> Given records:

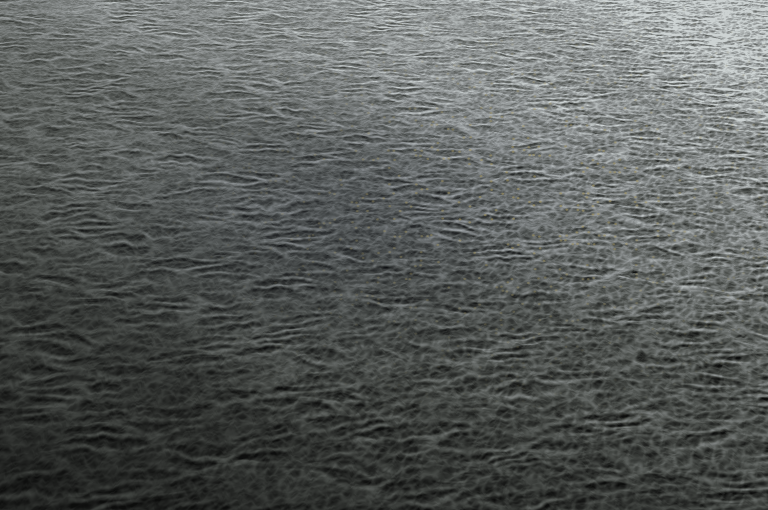
Give the GLSL for this texture, as a Shadertoy shader.

```glsl
// Dark rippled water seen at a slant, brightening toward the far right.

vec2 hash2(vec2 c) {
    return fract(sin(vec2(dot(c, vec2(127.1, 311.7)), dot(c, vec2(269.5, 183.3)))) * 43758.5);
}

// Cellular noise: 1 on the borders between cells, falling to 0 inside them
float crest(vec2 p, float width) {
    vec2 cell = floor(p), local = fract(p);
    float nearest = 8.0, second = 8.0;
    for (int j = -1; j <= 1; j++)
    for (int i = -1; i <= 1; i++) {
        vec2 offset = vec2(i, j);
        float dist = length(offset + hash2(cell + offset) - local);
        second = min(second, max(nearest, dist));
        nearest = min(nearest, dist);
    }
    return 1.0 - smoothstep(0.0, width, second - nearest);
}

// Long wavelets, made uneven by layered sines
vec2 bend(vec2 q) {
    q.y += 0.28 * sin(q.x * 1.3 + 2.0 * sin(q.y * 0.6));
    q.y += 0.14 * sin(q.x * 4.7 - q.y * 0.9);
    q.y += 0.09 * sin(q.x * 12.0 + q.y * 2.3 + 2.0 * sin(q.x * 3.1));
    q.x += 0.25 * sin(q.y * 1.3 + q.x * 0.7);
    return q;
}

// Sparse round sparkles on a jittered grid
float glints(vec2 p) {
    vec2 cell = floor(p);
    vec2 seed = hash2(cell + 31.0);
    float dist = length(fract(p) - 0.3 - 0.4 * seed);
    return step(0.91, hash2(cell).x) * (1.0 - smoothstep(0.1, 0.4, dist));
}

void mainImage(out vec4 fragColor, in vec2 fragCoord) {
    vec2 uv = fragCoord / iResolution.xy;
    vec2 p = fragCoord / iResolution.y;

    // Perspective: wavelets shrink toward the top
    vec2 ground = vec2(p.x - 0.75, 1.9) / (2.1 - p.y);
    vec2 rows = ground * vec2(14.0, 74.0);
    rows.y += mix(-3.2, 3.5, uv.y) * p.x;

    // Crests with a shaded near side, fading in and out along their length
    float swell = crest(bend(rows), 0.5);
    float ahead = crest(bend(rows + vec2(0.0, 0.35)), 0.5);
    float fade = 0.65 + 0.25 * sin(rows.x * 1.9 + rows.y * 0.8 + 2.0 * sin(rows.y * 0.37))
                      + 0.25 * sin(rows.x * 3.7 - rows.y * 1.3 + 2.0 * sin(rows.x * 1.1));

    // Smaller broken wavelets and grain
    float chop = crest(bend(rows * vec2(3.1, 1.6) + 7.0), 0.6);
    float grain = crest(bend(rows * vec2(7.0, 2.3) + 19.0), 0.7);

    // Fine slanted ripples, strongest at the lower right
    vec2 slant = mat2(0.88, -0.47, 0.47, 0.88) * ground;
    slant.y += 0.003 * sin(slant.x * 50.0 + 2.0 * sin(slant.y * 35.0));
    float ripple = crest(slant * vec2(72.0, 125.0), 0.6);
    float rippled = mix(0.1, 0.42, smoothstep(0.2, 0.8, uv.x + 0.3 - 0.5 * uv.y));

    float wave = fade * (0.5 * (swell - 0.42) + 0.38 * (swell - ahead))
               + 0.3 * (chop - 0.5) + 0.26 * (grain - 0.55) + rippled * (ripple - 0.5);

    // Broad sky light with soft wind streaks
    float light = 0.115 + 0.32 * pow(uv.y, 1.35) + 0.09 * uv.x + 0.18 * uv.x * uv.y;
    float wind = sin(p.x * 5.0 + p.y * 13.0 + 1.5 * sin(p.x * 3.0 - p.y * 4.0))
               + 0.6 * sin(p.x * 9.0 + p.y * 24.0 + 2.0 * sin(p.x * 4.0));
    light *= 1.0 + 0.04 * wind;
    vec2 fromLull = (uv - vec2(0.46, 0.58)) * vec2(3.5, 5.0);
    float lull = exp(-dot(fromLull, fromLull));
    light *= 1.0 - 0.12 * lull;

    float tone = light * (1.0 + mix(0.98, 0.54, uv.y) * wave);
    tone = clamp(tone, 0.05, 0.82);

    // Greenish grey, bluer in the calm centre
    vec3 water = tone * mix(vec3(0.98, 1.03, 0.98), vec3(0.98, 1.01, 1.01), smoothstep(0.2, 0.6, tone));
    water += vec3(-0.005, -0.003, 0.015) * lull;

    // Warm glints right of the centre
    vec2 fromGlow = (uv - vec2(0.7, 0.62)) * vec2(3.2, 3.8);
    float glint = glints(p * vec2(95.0, 120.0)) * exp(-dot(fromGlow, fromGlow));
    water = mix(water, vec3(0.66, 0.6, 0.38), 0.6 * glint);

    fragColor = vec4(water, 1.0);
}
```
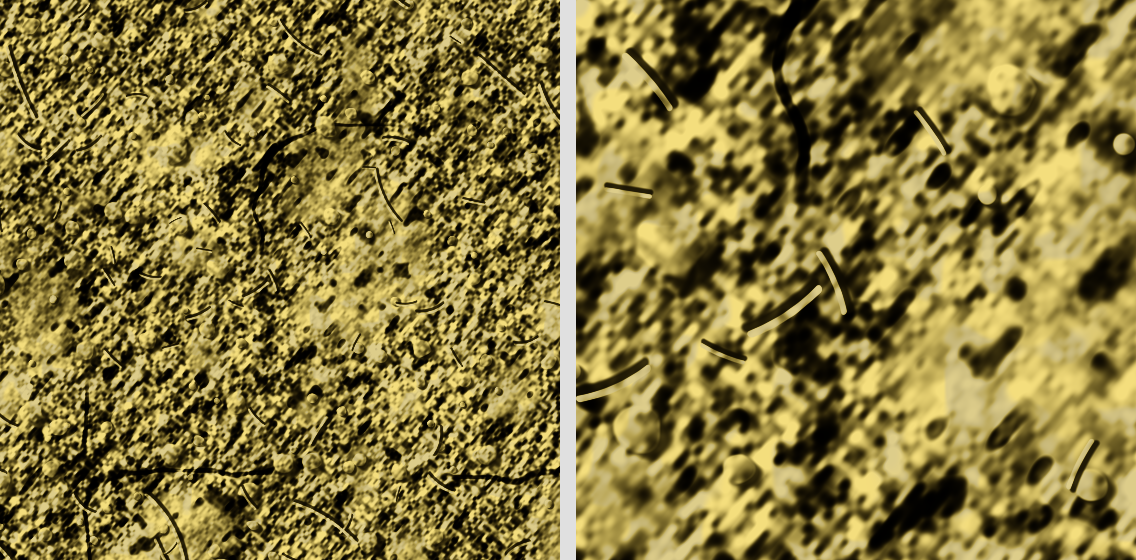
Left: the whole. Right: its middle third, enlarged.
A WebGL 1 fragment shader for this texture:

```glsl
precision highp float;
// Dry yellow soil under low light: a normal-like height signal is summed from
// oriented grain noise, embossed clods, pits, roots, pebbles and straw, then
// pushed through a logistic curve so that dark and bright tones are shared evenly.

uniform vec2 u_resolution;

#define FINE_FREQ 150.0     // smallest grains per canvas
#define CLOD_FREQ 58.0      // crumbs per canvas
#define GRAIN_STRETCH 1.5   // elongation of grains along the slope
#define CONTRAST 1.75       // steepness of the tone curve
#define BRIGHTNESS 0.16     // shift of the tone curve
#define PIT_DEPTH 1.7       // darkness of the holes
#define STRAW_WIDTH 0.0034  // half width of long straw
#define PALE_COLOR vec3(0.85, 0.79, 0.55)

const vec2 LIGHT = vec2(-0.77, 0.64);
const vec2 SLOPE = vec2(0.64, 0.77);

float hash(vec2 p) {
  return fract(sin(dot(p, vec2(127.1, 311.7))) * 43758.5453);
}

float noise(vec2 p) {
  vec2 i = floor(p), f = fract(p);
  f = f * f * (3.0 - 2.0 * f);
  return mix(mix(hash(i), hash(i + vec2(1.0, 0.0)), f.x),
             mix(hash(i + vec2(0.0, 1.0)), hash(i + vec2(1.0, 1.0)), f.x), f.y);
}

// Value noise with zero mean and unit deviation.
float signedNoise(vec2 p) {
  return (noise(p) - 0.5) / 0.2145;
}

// Slope of a noise height field as seen from the light.
float emboss(vec2 p) {
  return (noise(p) - noise(p + vec2(0.0, 0.75))) / 0.26;
}

// Scattered bent strands: x = coverage, y = shadow beside them.
vec2 strands(vec2 p, float cells, float chance, float len, float width, float spread) {
  float px = 0.8 / u_resolution.y;
  vec2 result = vec2(0.0);
  for (int j = -1; j <= 1; j++) {
    for (int i = -1; i <= 1; i++) {
      vec2 cell = floor(p * cells) + vec2(float(i), float(j));
      vec2 jitter = vec2(hash(cell + 3.7), hash(cell + 8.3));
      float present = step(hash(cell + cells), chance);
      float angle = -0.9 + (hash(cell + 15.1) - 0.5) * spread;
      float size = 0.4 + 0.6 * hash(cell + 21.9);
      vec2 axis = vec2(cos(angle), sin(angle));
      vec2 d = p - (cell + jitter) / cells;
      d = vec2(dot(d, axis), dot(d, vec2(-axis.y, axis.x)));
      d.y += (hash(cell + 31.3) - 0.5) * 0.6 * d.x * d.x / len;
      float over = max(abs(d.x) - len * size, 0.0);
      float w = width * size;
      float body = length(vec2(over, d.y));
      float shade = length(vec2(over, d.y - 2.0 * w));
      result = max(result, present * vec2(
        1.0 - smoothstep(w - px, w + px, body),
        1.0 - smoothstep(w * 0.7, w * 2.0, shade)));
    }
  }
  return result;
}

// Scattered lumps: x = coverage, y = shadow on the ground, z = lit side.
vec3 pebbles(vec2 p, float cells, float chance) {
  vec3 result = vec3(0.0);
  float ragged = 0.75 + 0.5 * noise(p * 75.0);
  for (int j = -1; j <= 1; j++) {
    for (int i = -1; i <= 1; i++) {
      vec2 cell = floor(p * cells) + vec2(float(i), float(j));
      vec2 d = p - (cell + vec2(hash(cell + 2.9), hash(cell + 6.1))) / cells;
      float radius = mix(0.006, 0.021, pow(hash(cell + 12.7), 2.0));
      float present = step(hash(cell + 44.3), chance);
      float cover = present * (1.0 - smoothstep(0.8, 1.05, length(d) * ragged / radius));
      float umbra = 1.0 - smoothstep(0.7, 1.2, length(d + LIGHT * radius * 0.6) * ragged / radius);
      result.xy = max(result.xy, vec2(cover, present * umbra));
      result.z = mix(result.z, dot(d, LIGHT) / radius, cover);
    }
  }
  return result;
}

void main() {
  vec2 p = gl_FragCoord.xy / u_resolution.y;
  vec2 q = vec2(dot(p, SLOPE), dot(p, LIGHT) * GRAIN_STRETCH) + 5.0;

  // Soil: grains, crumbs and broad patches, calmer in places.
  float fine = signedNoise(q * FINE_FREQ);
  float calm = smoothstep(0.58, 0.82, noise(p * 11.0 + 40.0));
  float z = 0.68 * fine + 0.5 * emboss(q * CLOD_FREQ) + 0.28 * signedNoise(q * CLOD_FREQ * 1.4);
  z = z * (1.0 - 0.6 * calm) + 0.35 * calm;
  z += 0.25 * emboss(q * 22.0) + 0.2 * signedNoise(q * 7.0);

  // Pits: many small ones, a few large ones.
  z -= PIT_DEPTH * smoothstep(0.68, 0.86, noise(q * 42.0 + 17.0));
  z -= PIT_DEPTH * smoothstep(0.8, 0.93, noise(q * 15.0 + 63.0));

  // Dark roots follow broken contours of a slow noise.
  float contour = abs(noise(p * 3.2 + 9.0) + 0.05 * noise(p * 24.0) - 0.52);
  float broken = smoothstep(0.5, 0.62, noise(p * 4.5 + 71.0));
  z -= 2.0 * broken * (1.0 - smoothstep(0.005, 0.016, contour));

  // Lumps and straw lie on top with their shadows.
  vec3 lump = pebbles(p, 17.0, 0.4);
  z = mix(z, -1.6, 0.7 * lump.y);
  z = mix(z, 0.65 + 1.1 * lump.z + 0.45 * fine, 0.85 * lump.x);
  vec2 straw = strands(p, 5.0, 0.4, 0.085, STRAW_WIDTH, 0.9);
  vec2 chaff = strands(p + 3.0, 15.0, 0.22, 0.027, STRAW_WIDTH * 0.75, 3.0);
  straw = max(straw, chaff);
  z = mix(z, -1.7, 0.75 * straw.y);
  z = mix(z, 1.0 + 0.5 * fine, 0.9 * straw.x);

  // Tone curve and earth colours.
  float tone = min(1.0 / (1.0 + exp(-CONTRAST * (z + BRIGHTNESS))), 0.94);
  vec3 color = vec3(1.02, 0.93, 0.54) * pow(vec3(tone), vec3(1.03, 1.1, 1.6));
  float bleached = max(straw.x, smoothstep(0.46, 0.62, noise(p * 48.0 + 29.0)));
  color = mix(color, PALE_COLOR * (0.25 + 0.8 * tone), 0.85 * bleached * smoothstep(0.68, 0.85, tone));
  gl_FragColor = vec4(color, 1.0);
}
```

> Required work: Among the records above, find each line holding "length" and list it.

> Task response:
        float dist = length(offset + hash2(cell + offset) - local);
    float dist = length(fract(p) - 0.3 - 0.4 * seed);
    // Crests with a shaded near side, fading in and out along their length
      float body = length(vec2(over, d.y));
      float shade = length(vec2(over, d.y - 2.0 * w));
      float cover = present * (1.0 - smoothstep(0.8, 1.05, length(d) * ragged / radius));
      float umbra = 1.0 - smoothstep(0.7, 1.2, length(d + LIGHT * radius * 0.6) * ragged / radius);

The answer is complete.